Today I finished The Fellowship of the Ring, an audiobook version read by Rob Inglis. It was a great performance--a mellifluous voice, distinct characters, and he even sang the songs! I'm incredibly glad to have done it this way--there's a lot of rambling, and I'm a bad skimmer, so I get more out of having a reader's performance to bring some drama to the more pedestrian--in this case, literally--parts of a story.
So, some observations from a LOTR newbie--well, a newbie who knows the whole plot from the movies.
(You'll have to forgive all my list-based posts lately; it's just so much easier than trying to organize my thoughts coherently.)
1) While I understand why they cut him from the movies, I was quite fond of Tom Bombadil. I actually really liked how he spoke in verse, even when he wasn't singing. Also, his songs are the ones Inglis performed best. And those poor, put-upon hobbits needed a break just then, needed someone to help them out.
2) The whole "whoops, the ring slipped on my finger in my pocket by accident" thing could have been prevented if they'd taken a cue from Lyra in The Golden Compass and welded it shut in some sort of tin. Honestly, all they needed to do was put it in some kind of box, or tie it up tight in a handkerchief. Anything so it couldn't be put on impulsively or "accidentally."
3) OMG so much walking. I could almost tell you which days they crossed hedgerows and when they turned right to go uphill and follow the ridgeline, versus turning away east to go across a small river and then back up along a lane around a blackberry hedge.
4) Related, I think this is less an adventure novel than a travelogue. I'm picturing Bill Bryson as, say, Pippin Took, and how he would have written about the journey. Tolkien clearly had this world fleshed out, and he was mostly looking for an excuse to walk through it. And to tell us the words for a lot of different places in several languages. Let it never be said that this man needed to get a hobby--dude had one.

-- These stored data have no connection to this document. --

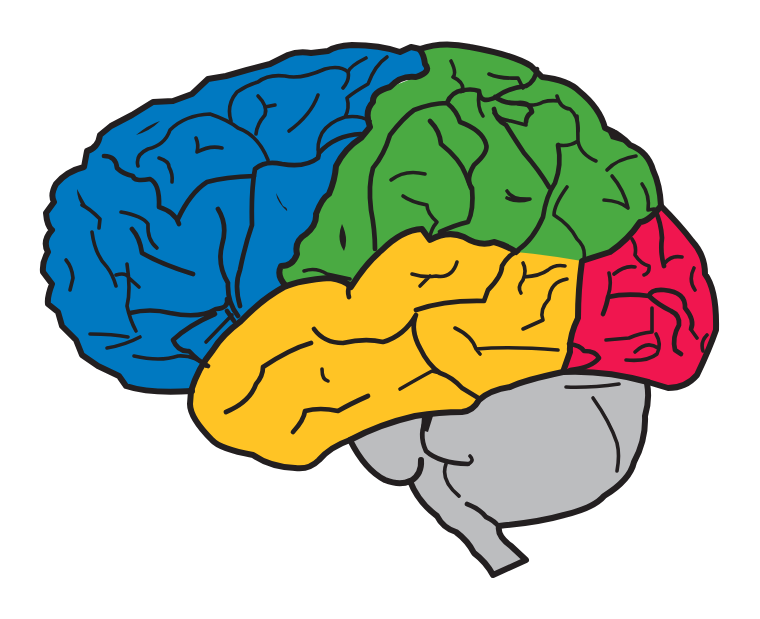
<!DOCTYPE html>
<html lang="en">
<head>
<meta charset="utf-8">
<title>Lobes of the brain</title>
<style>
:root{--paper:#fff;--ink:#231f20;--frontal:#0079c1;--parietal:#4aaa42;--temporal:#ffc425;--occipital:#f0164f;--cerebellum:#bcbdbf}
html,body{margin:0;background:var(--paper);overflow:hidden}
.brain{display:block;width:760px;height:619px}
.frontal{fill:var(--frontal)}
.parietal{fill:var(--parietal)}
.temporal{fill:var(--temporal)}
.occipital{fill:var(--occipital)}
.cerebellum{fill:var(--cerebellum)}
.outline,.folds,.fine{fill:none;stroke:var(--ink);stroke-linecap:round;stroke-linejoin:round}
.outline{stroke-width:6}
.folds{stroke-width:4.7}
.fine{stroke-width:3.6}
.tapers{fill:var(--ink)}
</style>
</head>
<body>
<svg class="brain" viewBox="0 0 760 619" role="img" aria-label="Side view of a brain with coloured lobes">
  <g id="lobes">
    <path class="cerebellum" d="M350 440Q365 470 385 480Q400 486 410 481Q418 502 437 516Q443 528 456 532Q468 541 474 553Q486 562 493 575L526 560L511 546Q497 536 499 526Q540 522 564 515Q594 508 604 496Q630 480 634 462Q646 440 645 416Q650 400 647 383L600 365L470 395L380 415Z"/>
    <path class="parietal" d="M420 50Q442 41 470 47Q514 55 531 66L542 77Q568 80 579 91Q600 108 605 128Q620 134 630 145Q648 152 653 170Q660 185 661 206L640 222L610 252L582 261L540 270L350 300L284 286L279 268L298 230L345 150L370 95L424 74Z"/>
    <path class="occipital" d="M661 206Q680 225 692 241Q705 255 705 274Q717 290 716 330Q709 350 697 375Q686 388 668 388L648 382L600 373L563 372L575 330L582 261L610 252L640 222Z"/>
    <path class="frontal" d="M420 50L411 47L400 52Q380 45 352 45Q335 46 328 51L311 53Q298 51 288 55L270 64L247 70L226 76L208 79L192 94L173 101L153 102L132 115L111 126L100 135Q98 148 87 151L84 167Q67 171 56 184Q50 195 54 202L46 213Q47 226 52 230Q42 241 48 252Q42 262 43 272L52 284Q47 297 48 304L58 312L62 326L76 340L82 355L98 366L119 376L126 386Q150 394 192 391L240 322L286 286Q276 276 281 266Q293 266 297 254Q294 241 306 234Q317 225 316 214Q322 198 329 194Q335 180 336 166Q345 148 361 138L370 127Q364 111 373 102Q372 92 390 87Q401 75 416 77Q432 72 425 64Q424 55 420 50Z"/>
    <path class="temporal" d="M191 391Q198 368 213 350Q222 335 241 321Q262 299 284 287Q300 280 330 278Q345 280 351 287Q366 263 382 250Q402 230 422 229L430 240Q448 230 464 237Q480 247 494 242Q508 246 516 252Q548 255 582 261Q578 290 578 318Q569 336 570 352L563 372Q525 380 510 387Q490 390 479 400Q473 411 462 412Q440 412 415 416Q380 424 350 440Q330 447 319 460Q309 470 295 468Q270 467 253 455Q220 449 212 440Q190 418 190 404Z"/>
  </g>

  <g id="lobe-outlines" class="outline">
    <path d="M192 391Q150 394 126 386L119 376L98 366L82 355L76 340L62 326L58 312L48 304Q47 297 52 284L43 272Q42 262 48 252Q42 241 52 230Q47 226 46 213L54 202Q50 195 56 184Q67 171 84 167L87 151Q98 148 100 135L111 126L132 115L153 102L173 101L192 94L208 79L226 76L247 70L270 64L288 55Q298 51 311 53L328 51Q335 46 352 45Q380 45 400 52L411 47L420 49Q442 41 470 47Q514 55 531 66L542 77Q568 80 579 91Q600 108 605 128Q620 134 630 145Q648 152 653 170Q660 185 661 206Q680 225 692 241Q705 255 705 274Q717 290 716 330Q709 350 697 375Q686 388 668 388L648 382"/>
    <path d="M420 50Q424 55 425 64Q432 72 416 77Q401 75 390 87Q372 92 373 102Q364 111 370 127L361 138Q345 148 336 166Q335 180 329 194Q322 198 316 214Q317 225 306 234Q294 241 297 254Q293 266 281 266Q276 276 286 286"/>
    <path d="M516 252Q508 246 494 242Q480 247 464 237Q448 230 430 240L422 229Q402 230 382 250Q366 263 351 287Q345 280 330 278Q300 280 284 287Q262 299 241 321Q222 335 213 350Q198 368 191 391L190 404Q190 418 212 440Q220 449 253 455Q270 467 295 468Q309 470 319 460Q330 447 350 440Q380 424 415 416Q440 412 462 412Q473 411 479 400Q490 390 510 387Q525 380 563 372Q605 370 648 382"/>
    <path d="M661 206Q648 222 640 222Q628 240 610 252L582 261Q578 290 578 318Q569 336 570 352L563 372"/>
    <path d="M350 440Q365 470 385 480Q400 486 410 481Q418 502 437 516Q443 528 456 532Q468 541 474 553Q486 562 493 575L526 560L511 546Q497 536 499 526Q540 522 564 515Q594 508 604 496Q630 480 634 462Q646 440 645 416Q650 400 647 383"/>
  </g>

  <g id="frontal-folds">
    <g class="folds">
      <path d="M104 156Q116 156 117 168Q123 174 133 176Q134 182 150 179Q160 184 159 207Q175 212 179 224"/>
      <path d="M178 219Q190 193 207 182Q225 177 254 176"/>
      <path d="M240 306Q234 285 240 270Q245 245 252 225Q251 190 255 169Q265 160 282 164Q305 168 318 158L319 153Q335 135 361 134"/>
      <path d="M218 209Q228 225 222 245Q217 265 228 283Q227 302 238 316"/>
      <path d="M132 229Q140 238 142 253Q163 265 193 274"/>
      <path d="M130 313Q150 308 170 313Q200 319 216 309Q229 308 227 299M215 314Q189 325 173 340Q178 352 189 351Q198 361 208 366M227 311L234 321"/>
    </g>
    <g class="fine">
      <path d="M138 166Q135 155 148 149Q165 145 170 130Q185 115 210 114Q228 120 238 128Q258 135 268 160"/>
      <path d="M231 121Q226 105 237 92Q247 85 258 82Q268 74 285 76Q300 80 325 69Q340 65 348 72Q350 66 366 58M348 72Q350 80 343 88"/>
      <path d="M387 57Q375 65 368 84Q354 92 347 98Q350 108 345 117Q360 115 370 121M345 117Q329 122 322 133Q316 145 319 155"/>
      <path d="M258 96Q268 106 265 115Q257 124 256 134M265 107L275 105"/>
      <path d="M318 95Q311 115 289 131"/>
      <path d="M196 138Q199 145 197 152Q210 145 222 148"/>
      <path d="M159 158Q169 161 169 167Q173 174 172 182"/>
      <path d="M82 205Q89 208 100 219L99 228M92 232Q95 255 107 267Q113 275 116 286"/>
      <path d="M121 212Q143 216 148 224Q147 240 157 248"/>
      <path d="M127 264Q131 290 127 306Q130 320 136 331M116 275Q126 272 129 278L139 287"/>
      <path d="M66 260Q72 267 73 278L70 290"/>
      <path d="M90 334Q113 334 128 337M107 348Q125 345 140 337M134 356Q160 362 178 356Q195 355 206 366"/>
      <path d="M232 315L206 342"/>
    </g>
    <path class="tapers" d="M276 193Q277 202 287 211Q288 208 283 206ZM136 135Q148 125 160 121Q150 131 136 135ZM77 189Q77 199 83 207L88 209Z"/>
  </g>

  <g id="parietal-folds">
    <g class="folds">
      <path d="M375 249Q375 230 371 210Q368 185 373 168Q384 155 390 135Q403 118 414 110Q432 103 447 103Q451 92 463 90M447 103Q457 111 460 122Q482 130 486 144Q489 152 474 165Q465 180 472 188Q474 210 468 222Q455 225 440 232"/>
      <path d="M430 121Q440 131 441 144Q460 159 466 175L471 188"/>
      <path d="M537 69Q535 82 526 86Q508 88 496 97Q480 105 479 91Q470 88 461 91M495 97Q505 104 518 103Q530 102 532 112Q526 116 526 122"/>
      <path d="M494 109Q496 120 506 125Q514 138 524 153Q539 170 549 187"/>
      <path d="M558 145Q562 165 555 183Q546 196 543 217Q533 240 518 250"/>
    </g>
    <g class="fine">
      <path d="M451 61Q457 73 453 77Q464 82 463 91M489 74Q500 79 518 78L523 88"/>
      <path d="M479 92Q477 108 483 116"/>
      <path d="M518 104Q535 107 543 102Q550 100 559 101M557 96Q560 108 570 109Q579 117 578 131M494 113Q500 120 511 121L526 125"/>
      <path d="M558 145Q569 147 578 141Q578 127 577 116M578 141Q580 154 596 161"/>
      <path d="M636 156Q617 159 607 170"/>
      <path d="M507 191Q512 200 530 199Q517 203 507 198"/>
      <path d="M391 180Q405 169 425 174"/>
      <path d="M403 196Q411 202 427 205Q427 213 437 222Q431 229 430 237"/>
      <path d="M567 187Q554 205 554 215Q570 225 577 239Q586 247 584 259"/>
      <path d="M604 200Q620 201 628 208M612 176Q624 190 628 208M642 184Q650 195 648 210L654 209"/>
      <path d="M304 271Q316 267 327 274L350 279"/>
    </g>
    <path class="tapers" d="M342 224Q336 239 344 251Q349 239 342 224ZM605 126L618 131L625 143L611 139Z"/>
  </g>

  <g id="temporal-folds">
    <g class="folds">
      <path d="M350 284Q347 291 349 297"/>
      <path d="M314 329Q324 343 343 343Q365 338 383 342Q404 336 416 315Q410 330 420 348Q428 365 440 373Q452 377 462 388L480 399"/>
      <path d="M416 310Q445 300 484 301L488 290Q502 276 502 266Q509 254 518 251"/>
      <path d="M311 343Q290 349 263 367Q263 376 256 384Q250 402 226 412"/>
      <path d="M293 432Q304 420 305 411Q320 407 338 411Q350 404 368 396"/>
    </g>
    <g class="fine">
      <path d="M412 274Q425 278 436 276Q452 279 457 262M430 276L420 286"/>
      <path d="M455 328Q472 336 476 349Q510 346 558 350M476 349L480 354"/>
      <path d="M523 263Q527 270 523 280Q517 287 521 293M524 277Q540 276 548 270Q555 264 565 266"/>
      <path d="M567 279Q550 282 549 299Q539 310 543 320L523 329"/>
      <path d="M322 369Q322 380 328 381M400 389Q419 378 432 371L440 373"/>
    </g>
  </g>

  <g id="occipital-folds">
    <g class="folds">
      <path d="M569 344Q580 345 584 351Q596 351 599 358Q591 368 570 370"/>
      <path d="M603 314Q607 304 608 297Q626 293 649 296Q651 289 664 290Q686 292 685 308Q695 320 691 329M649 296Q657 304 671 311Q680 315 679 325Q672 337 675 350L681 354"/>
      <path d="M655 210Q661 222 662 238Q660 252 664 266"/>
    </g>
    <g class="fine">
      <path d="M632 239Q637 246 635 255Q641 264 649 266Q650 273 644 275M635 267Q625 265 614 274M609 273Q612 285 608 296"/>
      <path d="M682 257Q671 255 665 263M694 268Q688 280 695 290M692 331L697 338M707 335Q700 342 703 351"/>
      <path d="M652 308V332Q640 333 629 338L606 340"/>
      <path d="M656 334Q662 344 657 354Q647 362 626 360M658 348Q647 340 635 352"/>
    </g>
  </g>

  <g id="cerebellum-folds">
    <path class="outline" d="M421 460Q422 474 411 481"/>
    <g class="folds">
      <path d="M427 418Q418 434 426 451Q439 463 468 464"/>
      <path d="M467 504Q480 509 486 517Q495 521 499 527"/>
    </g>
    <g class="fine">
      <path d="M468 464Q475 461 470 456M446 464Q440 480 459 496M566 387Q590 388 619 384"/>
      <path d="M593 398Q610 422 617 443Q620 455 617 471"/>
    </g>
    <path class="tapers" d="M422 416L433 416L428 432L421 430ZM592 396Q606 413 614 432Q604 416 592 396Z"/>
  </g>
</svg>
</body>
</html>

5) Is there anything an elf can't do? I mean, seriously, why do other races even exist except possibly to admire the cloaks and boats and armor and weapons and archery and music and magic and beauty and dignity and longevity and delicious cooking and restorative beverages and woodlore and probably their cleaning products and the aroma of their morning breath and their advanced basket weaving skills? How are the elves not invincible? Seriously, it sounds like it must be boring to be an elf, just wandering around being perfect.
6) OMG, so many songs. I have been wondering if the tunes that the reader used were canonical from somewhere or interpretations that he and/or his production team came up with. That seems like some pretty cool prepwork. Some of them are actually quite lovely, and some are just forgettable and interminable.
I will always have lots of patience for them, though, because of the music from Rankin/Bass's animated version of The Hobbit. Many, if not all, of the songs are directly from the book, and I can still sing pretty much all of them by heart. I'm pretty sure my singing is better than the incredibly cheesy orchestrations, but still--there are some things that will live on in your heart.
Anyway, I'm diving into The Two Towers as soon as I get it downloaded to my phone. 19 hours down--34 to go!